The plans named as plaintiffs in the suit were the $75 billion Ohio Public Employees Retirement System, the $66.2 billion Ohio State Teachers’ Retirement System, the $12.3 billion Ohio Police & Fire Pension Fund, the $10.5 billion Ohio School Employees Retirement System, and the $762 million Ohio State Highway Patrol Retirement System, all of Columbus.

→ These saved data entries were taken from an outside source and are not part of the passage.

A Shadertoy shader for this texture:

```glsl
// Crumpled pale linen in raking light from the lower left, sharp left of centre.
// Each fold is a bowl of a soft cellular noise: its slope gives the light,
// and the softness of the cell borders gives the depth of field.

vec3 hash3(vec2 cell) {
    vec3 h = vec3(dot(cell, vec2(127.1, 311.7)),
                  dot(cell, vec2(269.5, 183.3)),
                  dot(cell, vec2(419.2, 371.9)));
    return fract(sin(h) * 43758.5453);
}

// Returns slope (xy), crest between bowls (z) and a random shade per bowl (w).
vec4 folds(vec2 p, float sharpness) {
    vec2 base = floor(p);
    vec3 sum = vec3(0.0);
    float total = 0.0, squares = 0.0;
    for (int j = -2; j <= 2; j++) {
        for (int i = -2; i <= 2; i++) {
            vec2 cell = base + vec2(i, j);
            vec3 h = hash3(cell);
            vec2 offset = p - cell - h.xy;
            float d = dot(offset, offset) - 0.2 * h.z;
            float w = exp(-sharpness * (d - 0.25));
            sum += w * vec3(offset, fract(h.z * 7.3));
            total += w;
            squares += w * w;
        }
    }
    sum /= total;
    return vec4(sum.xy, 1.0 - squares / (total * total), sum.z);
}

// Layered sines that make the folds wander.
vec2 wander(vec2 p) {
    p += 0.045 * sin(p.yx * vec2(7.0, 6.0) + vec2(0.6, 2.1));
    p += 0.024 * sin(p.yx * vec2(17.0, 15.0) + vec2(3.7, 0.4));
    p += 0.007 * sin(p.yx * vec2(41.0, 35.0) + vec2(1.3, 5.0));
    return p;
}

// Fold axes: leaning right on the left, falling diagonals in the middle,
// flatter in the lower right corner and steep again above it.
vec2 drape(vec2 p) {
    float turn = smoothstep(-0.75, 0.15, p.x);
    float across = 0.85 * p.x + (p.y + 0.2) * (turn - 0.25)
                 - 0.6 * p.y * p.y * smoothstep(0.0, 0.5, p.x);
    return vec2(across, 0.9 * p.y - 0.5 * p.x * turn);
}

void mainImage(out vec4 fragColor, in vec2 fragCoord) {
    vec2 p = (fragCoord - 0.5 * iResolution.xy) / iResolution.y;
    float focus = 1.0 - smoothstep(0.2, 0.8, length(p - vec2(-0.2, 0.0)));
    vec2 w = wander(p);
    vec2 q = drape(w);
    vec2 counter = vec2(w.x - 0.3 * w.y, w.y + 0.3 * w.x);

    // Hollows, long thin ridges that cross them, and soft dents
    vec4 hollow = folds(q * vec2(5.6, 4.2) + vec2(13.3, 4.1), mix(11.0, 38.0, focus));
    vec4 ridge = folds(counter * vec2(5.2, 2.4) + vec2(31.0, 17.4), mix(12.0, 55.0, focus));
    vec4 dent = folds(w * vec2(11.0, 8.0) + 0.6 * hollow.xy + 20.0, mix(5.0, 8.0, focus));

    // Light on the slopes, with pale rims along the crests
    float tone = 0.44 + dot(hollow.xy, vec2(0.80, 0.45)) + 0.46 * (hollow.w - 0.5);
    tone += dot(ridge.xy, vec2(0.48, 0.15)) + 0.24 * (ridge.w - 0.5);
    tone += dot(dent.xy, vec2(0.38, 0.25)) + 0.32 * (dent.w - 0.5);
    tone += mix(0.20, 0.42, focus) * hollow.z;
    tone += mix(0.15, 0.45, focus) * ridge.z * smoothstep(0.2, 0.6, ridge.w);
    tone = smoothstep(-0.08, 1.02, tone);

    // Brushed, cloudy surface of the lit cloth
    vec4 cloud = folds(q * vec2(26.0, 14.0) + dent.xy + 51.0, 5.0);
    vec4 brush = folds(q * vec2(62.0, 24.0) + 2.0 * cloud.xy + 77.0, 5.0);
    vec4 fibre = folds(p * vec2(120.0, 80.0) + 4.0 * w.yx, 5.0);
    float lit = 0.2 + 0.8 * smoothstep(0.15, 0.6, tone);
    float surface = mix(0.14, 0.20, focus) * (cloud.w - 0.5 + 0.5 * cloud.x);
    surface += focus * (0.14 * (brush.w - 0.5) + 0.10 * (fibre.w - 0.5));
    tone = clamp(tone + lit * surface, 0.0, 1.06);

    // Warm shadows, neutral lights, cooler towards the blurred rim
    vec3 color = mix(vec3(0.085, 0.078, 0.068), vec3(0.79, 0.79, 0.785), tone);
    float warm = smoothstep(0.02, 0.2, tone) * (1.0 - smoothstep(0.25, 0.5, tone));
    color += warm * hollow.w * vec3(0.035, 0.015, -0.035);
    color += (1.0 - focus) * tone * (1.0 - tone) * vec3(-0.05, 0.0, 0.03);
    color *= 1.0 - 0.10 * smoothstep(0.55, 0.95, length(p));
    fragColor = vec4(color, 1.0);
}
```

The lawsuit — originally filed by former Ohio Attorney General Richard Cordray in 2009 — alleged that the ratings agencies all listed the Ohio pensions’ investments as Triple A — misjudgments that cost the Ohio funds upward of $457 million when they purchased securities they believed to be safe but were, in fact, set to fail as mortgage delinquencies rose in 2007 and 2008. According to a release from Cordray in 2009, the rating agencies were making “spectacularly misleading evaluations of mortgage-backed securities due in part to the lucrative fees they received from the same issuers they were supposed to be evaluating objectively.” Furthermore, the statement asserted that numerous people at these firms knew the ratings were incorrect. “We rate every deal,” the statement quoted a rating agency analyst as saying. “It could be structured by cows and we would rate it.”
Following the judge’s dismissal of the lawsuit, Michael Adler, a spokesman for Moody’s said the company “is pleased that the court has dismissed all of the claims in this matter.”
Ohio is not the first state to have filed suit against the much-maligned agencies: Mississippi and California have done so, also on behalf of public pension plans pinned with losses after holding mortgage-backed securities and other derivatives that were, in hindsight, clearly incorrectly rated.
To contact the <em>aiCIO</em> editor of this story: Paula Vasan at <a href='mailto:firstname.lastname@example.org'>email@example.com</a>; 646-308-2742